_WHAT NEEDS TO BE DONE_
All that is needed is an exact copy of the lines from the beginning of the data below through the line containing "--buckle: #e0c030;", minus the pictures.
-------- INFORMATION SUPPLIED --------
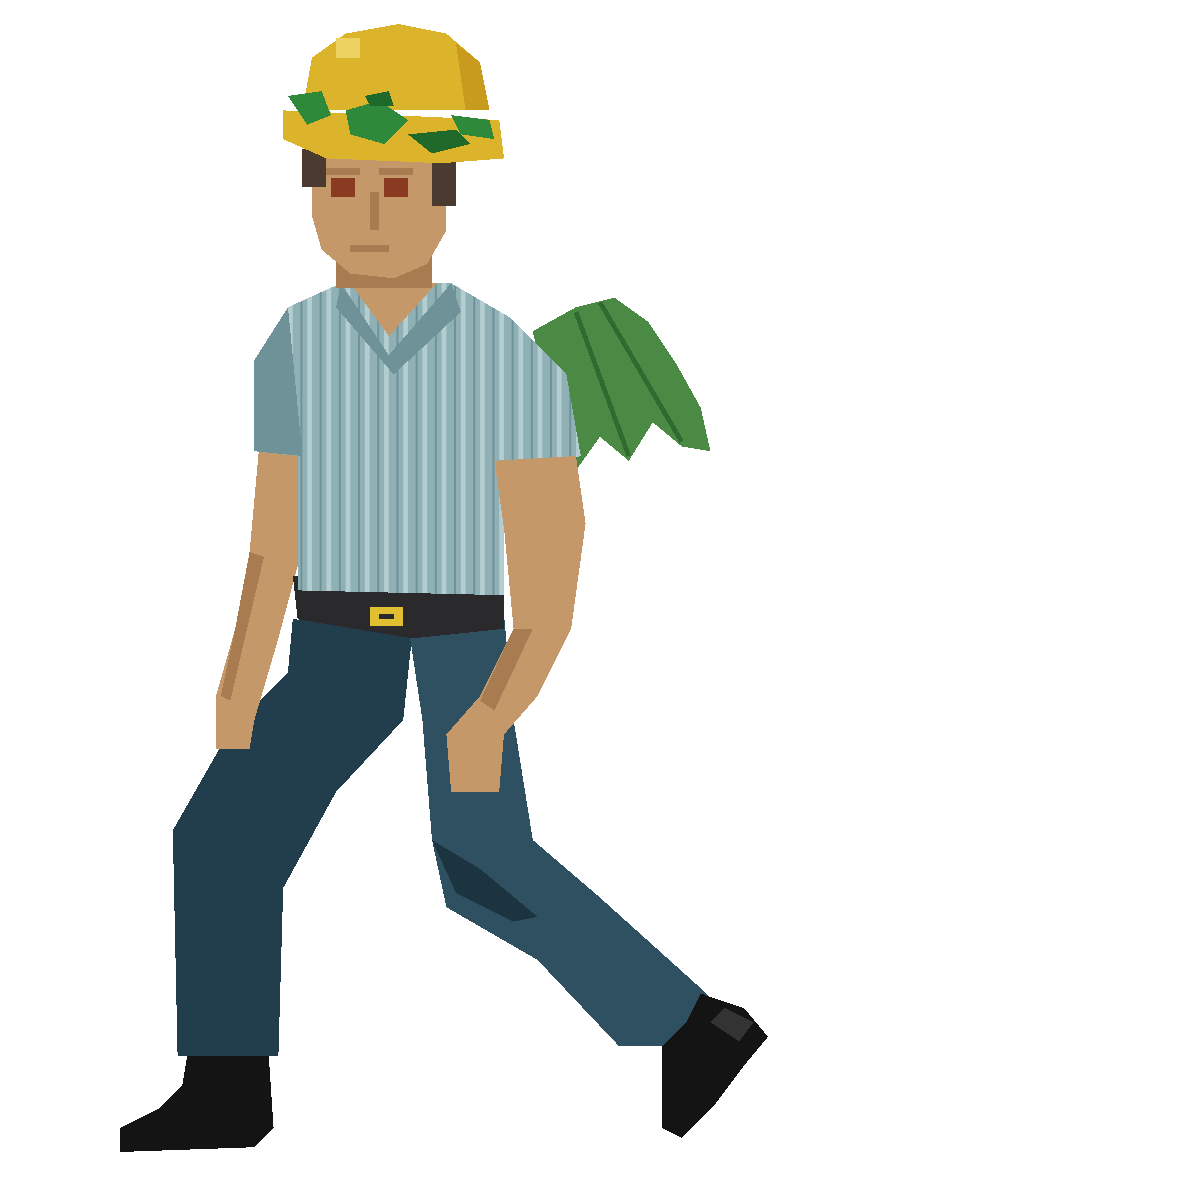
<!DOCTYPE html>
<html lang="en">
<head>
<meta charset="utf-8">
<title>Hard Hat Walker</title>
<link rel="stylesheet" href="https://fonts.googleapis.com/css2?family=Press+Start+2P&display=swap">
<style>
  :root {
    --bg: #ffffff;
    --hat: #dcb42c;
    --hat-shade: #c89a1e;
    --hat-light: #ecd060;
    --camo: #2e8a3a;
    --camo-dark: #1f6a2a;
    --skin: #c49868;
    --skin-shade: #a87c50;
    --hair: #4a3a30;
    --eye: #8a3a20;
    --shirt: #8fb0b4;
    --shirt-shade: #6e9298;
    --shirt-stripe: #b4cdd0;
    --wing: #4a8a44;
    --wing-dark: #2f6a30;
    --belt: #2a2a2c;
    --buckle: #e0c030;
    --jeans-back: #223e4c;
    --jeans-front: #2e5060;
    --jeans-shade: #1c3440;
    --shoe: #141414;
    --shoe-light: #333333;
  }
  html, body { margin: 0; padding: 0; overflow: hidden; background: var(--bg); font-family: 'Press Start 2P', monospace; }
  .stage { width: 1200px; height: 1200px; display: block; }
</style>
</head>
<body>
<svg class="stage" viewBox="0 0 500 500" width="1200" height="1200" shape-rendering="crispEdges" role="img" aria-label="Pixel art construction worker walking">
  <defs>
    <pattern id="shirt-stripes" width="8" height="10" patternUnits="userSpaceOnUse">
      <rect width="8" height="10" fill="var(--shirt)"/>
      <rect x="0" width="2" height="10" fill="var(--shirt-stripe)"/>
      <rect x="5" width="1" height="10" fill="var(--shirt-shade)"/>
    </pattern>
  </defs>

  <g id="wing">
    <polygon points="222,138 240,128 256,124 270,134 282,152 292,170 296,188 284,186 272,176 262,192 250,182 240,196 230,176" fill="var(--wing)"/>
    <polyline points="240,130 262,190" stroke="var(--wing-dark)" stroke-width="2" fill="none"/>
    <polyline points="250,126 284,184" stroke="var(--wing-dark)" stroke-width="2" fill="none"/>
  </g>

  <g id="back-leg">
    <polygon points="122,258 172,262 168,300 140,330 118,370 116,440 74,440 72,346 96,304 120,280" fill="var(--jeans-back)"/>
  </g>
  <g id="back-shoe">
    <polygon points="78,440 112,440 114,470 106,478 50,480 50,470 66,462 76,452" fill="var(--shoe)"/>
  </g>

  <g id="back-arm">
    <polygon points="108,186 124,186 124,236 116,266 106,300 104,312 90,312 90,290 98,262 104,230" fill="var(--skin)"/>
    <polygon points="104,230 110,232 102,266 96,292 92,290 98,262" fill="var(--skin-shade)"/>
  </g>

  <g id="front-leg">
    <polygon points="170,260 210,256 214,300 222,350 250,374 290,410 300,420 282,436 258,436 224,400 186,378 180,350 176,300" fill="var(--jeans-front)"/>
    <polygon points="180,350 200,362 224,382 214,384 190,372" fill="var(--jeans-shade)"/>
  </g>
  <g id="front-shoe">
    <polygon points="292,414 310,420 320,432 310,444 298,460 284,474 276,470 276,436 286,426" fill="var(--shoe)"/>
    <polygon points="302,420 314,426 308,434 296,426" fill="var(--shoe-light)"/>
  </g>

  <g id="belt">
    <polygon points="122,240 210,242 210,262 172,266 124,258" fill="var(--belt)"/>
    <rect x="154" y="253" width="14" height="8" fill="var(--buckle)"/>
    <rect x="158" y="256" width="6" height="2" fill="var(--belt)"/>
  </g>

  <g id="shirt">
    <polygon points="120,128 142,118 188,118 212,132 236,156 242,190 218,196 210,210 210,248 124,246 124,190 106,188 106,150" fill="url(#shirt-stripes)"/>
    <polygon points="106,150 120,128 126,190 106,188" fill="var(--shirt-shade)"/>
    <polygon points="142,118 162,148 188,118 192,130 164,156 140,128" fill="var(--shirt-shade)"/>
    <polygon points="146,118 162,140 182,118" fill="var(--skin)"/>
  </g>

  <g id="front-arm">
    <polygon points="206,192 240,190 244,218 238,262 224,290 210,306 208,330 188,330 186,306 200,290 214,262 210,220" fill="var(--skin)"/>
    <polygon points="214,262 222,262 206,296 200,292" fill="var(--skin-shade)"/>
  </g>

  <g id="head">
    <rect x="140" y="104" width="40" height="16" fill="var(--skin-shade)"/>
    <polygon points="130,60 186,60 186,96 178,110 164,116 146,114 134,104 130,90" fill="var(--skin)"/>
    <rect x="126" y="62" width="10" height="16" fill="var(--hair)"/>
    <rect x="180" y="62" width="10" height="24" fill="var(--hair)"/>
    <rect x="138" y="74" width="10" height="8" fill="var(--eye)"/>
    <rect x="160" y="74" width="10" height="8" fill="var(--eye)"/>
    <rect x="136" y="70" width="14" height="3" fill="var(--skin-shade)"/>
    <rect x="158" y="70" width="14" height="3" fill="var(--skin-shade)"/>
    <rect x="154" y="80" width="4" height="16" fill="var(--skin-shade)"/>
    <rect x="146" y="102" width="16" height="3" fill="var(--skin-shade)"/>
  </g>

  <g id="hard-hat">
    <polygon points="126,46 130,24 144,14 166,10 186,14 200,26 204,46" fill="var(--hat)"/>
    <polygon points="190,18 200,26 204,46 194,46" fill="var(--hat-shade)"/>
    <rect x="140" y="16" width="10" height="8" fill="var(--hat-light)"/>
    <polygon points="118,46 208,50 210,66 184,68 136,66 118,58" fill="var(--hat)"/>
    <polygon points="120,40 134,38 138,48 128,52" fill="var(--camo)"/>
    <polygon points="144,46 158,42 170,50 160,60 146,56" fill="var(--camo)"/>
    <polygon points="170,56 190,54 196,60 180,64" fill="var(--camo-dark)"/>
    <polygon points="188,48 204,50 206,58 192,56" fill="var(--camo)"/>
    <polygon points="152,40 162,38 164,44 154,44" fill="var(--camo-dark)"/>
  </g>
</svg>
</body>
</html>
--------
_RESULT_
<!DOCTYPE html>
<html lang="en">
<head>
<meta charset="utf-8">
<title>Hard Hat Walker</title>
<link rel="stylesheet" href="https://fonts.googleapis.com/css2?family=Press+Start+2P&display=swap">
<style>
  :root {
    --bg: #ffffff;
    --hat: #dcb42c;
    --hat-shade: #c89a1e;
    --hat-light: #ecd060;
    --camo: #2e8a3a;
    --camo-dark: #1f6a2a;
    --skin: #c49868;
    --skin-shade: #a87c50;
    --hair: #4a3a30;
    --eye: #8a3a20;
    --shirt: #8fb0b4;
    --shirt-shade: #6e9298;
    --shirt-stripe: #b4cdd0;
    --wing: #4a8a44;
    --wing-dark: #2f6a30;
    --belt: #2a2a2c;
    --buckle: #e0c030;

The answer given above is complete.